Plain-text document sources:
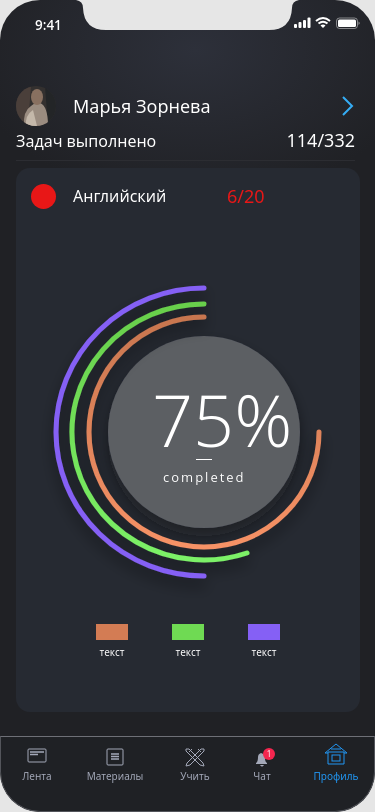
<!DOCTYPE html>
<html lang="ru">
<head>
<meta charset="utf-8">
<title>Профиль</title>
<style>
:root {
  --outside: #e6e6e6;
  --screen: #202125;
  --card: #262a32;
  --disc: #5b5e64;
  --text: #ffffff;
  --muted: #a3a8b8;
  --accent: #2196f3;
  --chevron: #35adf5;
  --alert: #e81717;
  --badge: #f4264f;
  --orange: #d37c54;
  --green: #6fda53;
  --purple: #8560f5;
}
* { box-sizing: border-box; margin: 0; padding: 0; }
html, body { width: 375px; height: 812px; overflow: hidden; background: var(--outside); }
body { font-family: "Noto Sans", "Open Sans", sans-serif; color: var(--text); }
svg { display: block; }
a { color: inherit; text-decoration: none; }
.screen {
  position: relative;
  display: flex;
  flex-direction: column;
  width: 375px;
  height: 812px;
  overflow: hidden;
  border-radius: 40px;
  background: radial-gradient(230px 150px at 195px 50px, #2d303a, var(--screen));
}
.status-bar { position: relative; flex: none; height: 86px; }
.status-bar svg { position: absolute; inset: 0; }
.clock { position: absolute; left: 35px; top: 16px; font: 600 13.5px/18px "Open Sans", sans-serif; }
.profile { display: flex; align-items: center; height: 40px; padding: 0 20px 0 16px; }
.profile h1 { flex: 1; margin-left: 17px; font-size: 18px; font-weight: 400; line-height: 24px; }
.tasks {
  display: flex;
  justify-content: space-between;
  align-items: center;
  height: 35px;
  margin: 0 20px 7px 16px;
  padding-bottom: 4px;
  border-bottom: 1px solid #2c2d32;
  font-size: 16px;
}
.tasks strong { font-size: 18px; font-weight: 400; padding-bottom: 2px; }
.card {
  display: flex;
  flex-direction: column;
  flex: none;
  width: 344px;
  height: 544px;
  margin-left: 16px;
  border-radius: 14px;
  background: var(--card);
}
.subject { display: flex; align-items: center; height: 56px; padding-left: 15px; }
.subject .dot { width: 25px; height: 25px; border-radius: 50%; background: var(--alert); }
.subject h2 { width: 154px; margin-left: 17px; font-size: 16px; font-weight: 400; }
.subject .count { font-size: 18px; color: var(--alert); }
.chart { position: relative; height: 400px; }
.chart .percent { position: absolute; left: 136px; top: 159px; font: 300 72px/72px "Open Sans", "Noto Sans", sans-serif; white-space: nowrap; }
.chart .state { position: absolute; left: 147px; top: 244px; font: 400 13px/18px "Open Sans", sans-serif; letter-spacing: 2px; }
.legend { display: flex; gap: 44px; padding-left: 80px; list-style: none; }
.legend li { width: 32px; text-align: center; font-size: 10px; line-height: 14px; }
.legend i { display: block; height: 16px; margin-bottom: 5px; }
.legend .orange { background: var(--orange); }
.legend .green { background: var(--green); }
.legend .purple { background: var(--purple); }
.tabs {
  display: grid;
  grid-template-columns: 72px 84px 76px 58px 85px;
  flex: none;
  width: 375px;
  height: 76px;
  margin-top: 24px;
  padding-top: 5px;
  border: 1px solid #53555b;
  border-top-color: #6e7077;
  border-radius: 0 0 40px 40px;
  background: #1f2125;
  color: var(--muted);
}
.tabs a { display: flex; flex-direction: column; align-items: center; font-size: 10px; line-height: 14px; }
.tabs svg { margin-bottom: 1px; overflow: visible; }
.tabs .active { padding-left: 5px; color: var(--accent); }
</style>
</head>
<body>
<main class="screen">
  <header class="status-bar">
    <svg width="375" height="86" aria-hidden="true">
      <path d="M76 0H299Q292 1 292 8Q291 30 269 30H106Q84 30 83 8Q83 1 76 0Z" fill="#e6e6e6"/>
      <g fill="#fff">
        <rect x="294" y="24" width="3" height="4" rx="1"/>
        <rect x="298.5" y="22" width="3" height="6" rx="1"/>
        <rect x="303" y="20" width="3" height="8" rx="1"/>
        <rect x="307.5" y="17.5" width="3" height="10.5" rx="1"/>
        <rect x="338" y="19.500" width="18" height="7.500" rx="1.500"/>
        <path d="M358.500 21.500Q361 23 358.500 25Z" opacity=".5"/>
        <path d="M320.500 25.500Q323 23.500 325.500 25.500L323 28Z"/>
      </g>
      <g fill="none" stroke="#fff">
        <path d="M316 21Q323 15 330 21M318.500 23.500Q323 20 327.500 23.500" stroke-width="2"/>
        <rect x="336.500" y="18" width="21" height="10.500" rx="3" opacity=".45"/>
      </g>
    </svg>
    <time class="clock">9:41</time>
  </header>

  <section class="profile">
    <svg width="40" height="40" role="img" aria-label="Фотография пользователя профиля">
      <clipPath id="avatar-shape"><circle cx="20" cy="20" r="20"/></clipPath>
      <g clip-path="url(#avatar-shape)">
        <rect width="40" height="40" fill="#33302f"/>
        <path d="M0 0H15L12 40H0Z" fill="#4a3f3a"/>
        <path d="M29 0H40V40H32Z" fill="#232527"/>
        <path d="M8 40Q7 25 15 20L19 17H24Q32 20 32 40Z" fill="#9a8c80"/>
        <path d="M10 40Q9 29 17 24L21 40Z" fill="#c4b8aa"/>
        <ellipse cx="21" cy="11" rx="6" ry="8" fill="#887060"/>
      </g>
    </svg>
    <h1>Марья Зорнева</h1>
    <a href="#" aria-label="Открыть профиль">
      <svg width="14" height="22" fill="none" stroke="var(--chevron)" stroke-width="2"><path d="M2 2L11 11L2 20"/></svg>
    </a>
  </section>
  <section class="tasks"><span>Задач выполнено</span><strong>114/332</strong></section>

  <section class="card">
    <div class="subject">
      <span class="dot"></span>
      <h2>Английский</h2>
      <span class="count">6/20</span>
    </div>
    <div class="chart">
      <svg width="344" height="400" viewBox="16 224 344 400" aria-hidden="true">
        <defs>
          <linearGradient id="orange-stroke" gradientUnits="userSpaceOnUse" x1="0" y1="317" x2="0" y2="547"><stop stop-color="#c8764f"/><stop offset="1" stop-color="#f79266"/></linearGradient>
          <linearGradient id="green-stroke" gradientUnits="userSpaceOnUse" x1="0" y1="304" x2="0" y2="560"><stop stop-color="#68cf4b"/><stop offset="1" stop-color="#7cf167"/></linearGradient>
          <filter id="ring-shadow" x="-20%" y="-20%" width="140%" height="140%"><feDropShadow dx="0" dy="8" stdDeviation="7" flood-color="#111318" flood-opacity=".5"/></filter>
        </defs>
        <circle cx="204" cy="432" r="96" fill="var(--disc)" filter="url(#ring-shadow)"/>
        <g fill="none" stroke-width="5" stroke-linecap="round" filter="url(#ring-shadow)">
          <path d="M204 288A148 144 0 0 0 204 576" stroke="var(--purple)"/>
          <path d="M204 304A132 128 0 1 0 247 553" stroke="url(#green-stroke)"/>
          <path d="M204 317A115 115 0 1 0 319 432" stroke="url(#orange-stroke)"/>
        </g>
        <path d="M196 459.500H212" stroke="#fff"/>
      </svg>
      <p class="percent">75%</p>
      <p class="state">completed</p>
    </div>
    <ul class="legend">
      <li><i class="orange"></i>текст</li>
      <li><i class="green"></i>текст</li>
      <li><i class="purple"></i>текст</li>
    </ul>
  </section>

  <nav class="tabs">
    <a href="#">
      <svg width="20" height="26" fill="none" stroke="currentColor"><rect x="1" y="7" width="18" height="13" rx="1"/><path d="M3 10H17M3 12.500H11" stroke-width="1.500"/></svg>
      Лента
    </a>
    <a href="#">
      <svg width="20" height="26" fill="none" stroke="currentColor"><rect x="2" y="7" width="16" height="16" rx="1"/><path d="M6 12H14M6 14.500H14M6 17H14" stroke-width="1.500"/></svg>
      Материалы
    </a>
    <a href="#">
      <svg width="20" height="26" fill="none" stroke="currentColor"><path d="M1 7H4L18 21L19 24L15 23L1 9ZM19 7H16L2 21L1 24L5 23L19 9ZM4 10L7 7M16 10L13 7"/></svg>
      Учить
    </a>
    <a href="#">
      <svg width="20" height="26"><path d="M4 21Q6 20 6 15Q6 12 9 11Q13 12 13 16Q13 20 15 21V22H4ZM8 23H12Q10 26 8 23Z" fill="currentColor"/><circle cx="17" cy="12" r="6" fill="var(--badge)"/><text x="17" y="15" text-anchor="middle" font-size="8" fill="#fff">1</text></svg>
      Чат
    </a>
    <a href="#" class="active">
      <svg width="24" height="26" fill="none" stroke="currentColor"><path d="M4 11H1L12 2L23 11H20M4 10V22H20V10ZM7 7H17"/><rect x="8" y="13" width="8" height="6"/></svg>
      Профиль
    </a>
  </nav>
</main>
</body>
</html>
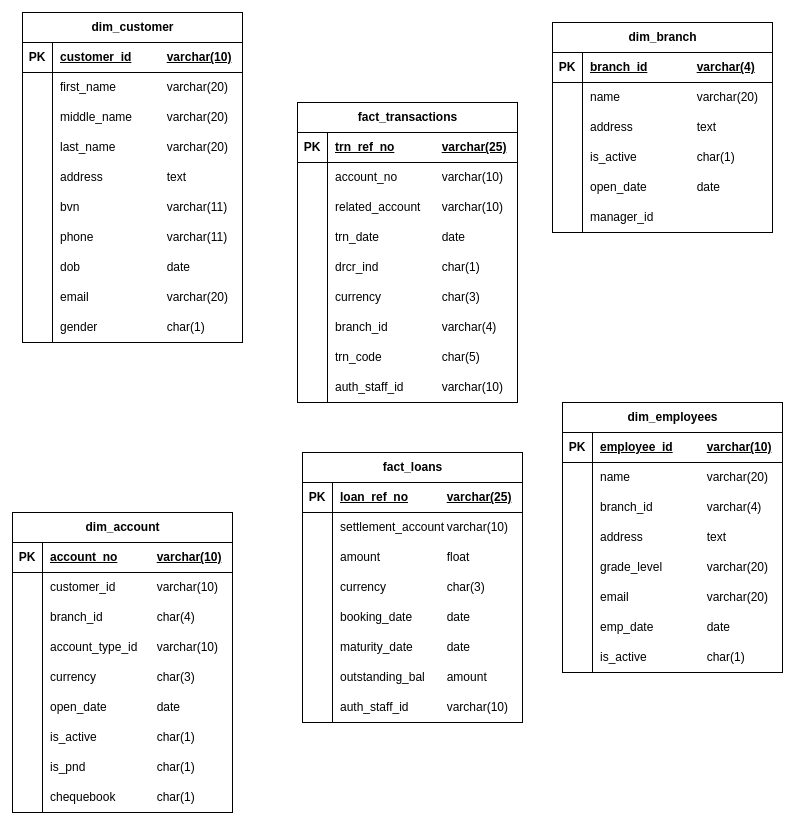
<!DOCTYPE html>
<html lang="en">
<head>
<meta charset="utf-8">
<title>Bank warehouse schema</title>
<style>
:root {
  --ink: #000;
  --paper: #fff;
  --row: 30px;
}
* { box-sizing: border-box; margin: 0; padding: 0; }
body {
  width: 795px;
  height: 825px;
  overflow: hidden;
  background: var(--paper);
  color: var(--ink);
  font: 12px/29px "Liberation Sans", Arial, Helvetica, sans-serif;
}
.diagram { position: relative; width: 795px; height: 825px; }
.entity {
  position: absolute;
  width: 221px;
  border: 1px solid var(--ink);
}
.entity h2 {
  height: var(--row);
  border-bottom: 1px solid var(--ink);
  font-size: 12px;
  font-weight: bold;
  text-align: center;
}
.fields { list-style: none; }
.fields li {
  display: grid;
  grid-template-columns: 30px 113.7px 1fr;
  height: var(--row);
  white-space: nowrap;
}
.fields li:last-child { height: 29px; }
.fields li::before {
  content: "";
  padding-right: 1px;
  border-right: 1px solid var(--ink);
  text-align: center;
}
.fields .primary { border-bottom: 1px solid var(--ink); font-weight: bold; }
.fields .primary::before { content: "PK"; }
.primary span { text-decoration: underline; }
.fields span:first-child { padding-left: 7px; }

#customer { left: 22px; top: 12px; }
#transactions { left: 297px; top: 102px; }
#branch { left: 552px; top: 22px; }
#account { left: 12px; top: 512px; }
#loans { left: 302px; top: 452px; }
#employees { left: 562px; top: 402px; }
</style>
</head>
<body>
<main class="diagram">
  <section class="entity" id="customer">
    <h2>dim_customer</h2>
    <ul class="fields">
      <li class="primary"><span>customer_id</span><span>varchar(10)</span></li>
      <li><span>first_name</span><span>varchar(20)</span></li>
      <li><span>middle_name</span><span>varchar(20)</span></li>
      <li><span>last_name</span><span>varchar(20)</span></li>
      <li><span>address</span><span>text</span></li>
      <li><span>bvn</span><span>varchar(11)</span></li>
      <li><span>phone</span><span>varchar(11)</span></li>
      <li><span>dob</span><span>date</span></li>
      <li><span>email</span><span>varchar(20)</span></li>
      <li><span>gender</span><span>char(1)</span></li>
    </ul>
  </section>

  <section class="entity" id="transactions">
    <h2>fact_transactions</h2>
    <ul class="fields">
      <li class="primary"><span>trn_ref_no</span><span>varchar(25)</span></li>
      <li><span>account_no</span><span>varchar(10)</span></li>
      <li><span>related_account</span><span>varchar(10)</span></li>
      <li><span>trn_date</span><span>date</span></li>
      <li><span>drcr_ind</span><span>char(1)</span></li>
      <li><span>currency</span><span>char(3)</span></li>
      <li><span>branch_id</span><span>varchar(4)</span></li>
      <li><span>trn_code</span><span>char(5)</span></li>
      <li><span>auth_staff_id</span><span>varchar(10)</span></li>
    </ul>
  </section>

  <section class="entity" id="branch">
    <h2>dim_branch</h2>
    <ul class="fields">
      <li class="primary"><span>branch_id</span><span>varchar(4)</span></li>
      <li><span>name</span><span>varchar(20)</span></li>
      <li><span>address</span><span>text</span></li>
      <li><span>is_active</span><span>char(1)</span></li>
      <li><span>open_date</span><span>date</span></li>
      <li><span>manager_id</span></li>
    </ul>
  </section>

  <section class="entity" id="account">
    <h2>dim_account</h2>
    <ul class="fields">
      <li class="primary"><span>account_no</span><span>varchar(10)</span></li>
      <li><span>customer_id</span><span>varchar(10)</span></li>
      <li><span>branch_id</span><span>char(4)</span></li>
      <li><span>account_type_id</span><span>varchar(10)</span></li>
      <li><span>currency</span><span>char(3)</span></li>
      <li><span>open_date</span><span>date</span></li>
      <li><span>is_active</span><span>char(1)</span></li>
      <li><span>is_pnd</span><span>char(1)</span></li>
      <li><span>chequebook</span><span>char(1)</span></li>
    </ul>
  </section>

  <section class="entity" id="loans">
    <h2>fact_loans</h2>
    <ul class="fields">
      <li class="primary"><span>loan_ref_no</span><span>varchar(25)</span></li>
      <li><span>settlement_account</span><span>varchar(10)</span></li>
      <li><span>amount</span><span>float</span></li>
      <li><span>currency</span><span>char(3)</span></li>
      <li><span>booking_date</span><span>date</span></li>
      <li><span>maturity_date</span><span>date</span></li>
      <li><span>outstanding_bal</span><span>amount</span></li>
      <li><span>auth_staff_id</span><span>varchar(10)</span></li>
    </ul>
  </section>

  <section class="entity" id="employees">
    <h2>dim_employees</h2>
    <ul class="fields">
      <li class="primary"><span>employee_id</span><span>varchar(10)</span></li>
      <li><span>name</span><span>varchar(20)</span></li>
      <li><span>branch_id</span><span>varchar(4)</span></li>
      <li><span>address</span><span>text</span></li>
      <li><span>grade_level</span><span>varchar(20)</span></li>
      <li><span>email</span><span>varchar(20)</span></li>
      <li><span>emp_date</span><span>date</span></li>
      <li><span>is_active</span><span>char(1)</span></li>
    </ul>
  </section>
</main>
</body>
</html>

### Directions:
Print, exactly as written, the lines above from the first one to the one containing "sans-serif; color: var(--text);". Leave out pictures.

### Exercise answer:
<!DOCTYPE html>
<html lang="ru">
<head>
<meta charset="utf-8">
<title>Профиль</title>
<style>
:root {
  --outside: #e6e6e6;
  --screen: #202125;
  --card: #262a32;
  --disc: #5b5e64;
  --text: #ffffff;
  --muted: #a3a8b8;
  --accent: #2196f3;
  --chevron: #35adf5;
  --alert: #e81717;
  --badge: #f4264f;
  --orange: #d37c54;
  --green: #6fda53;
  --purple: #8560f5;
}
* { box-sizing: border-box; margin: 0; padding: 0; }
html, body { width: 375px; height: 812px; overflow: hidden; background: var(--outside); }
body { font-family: "Noto Sans", "Open Sans", sans-serif; color: var(--text); }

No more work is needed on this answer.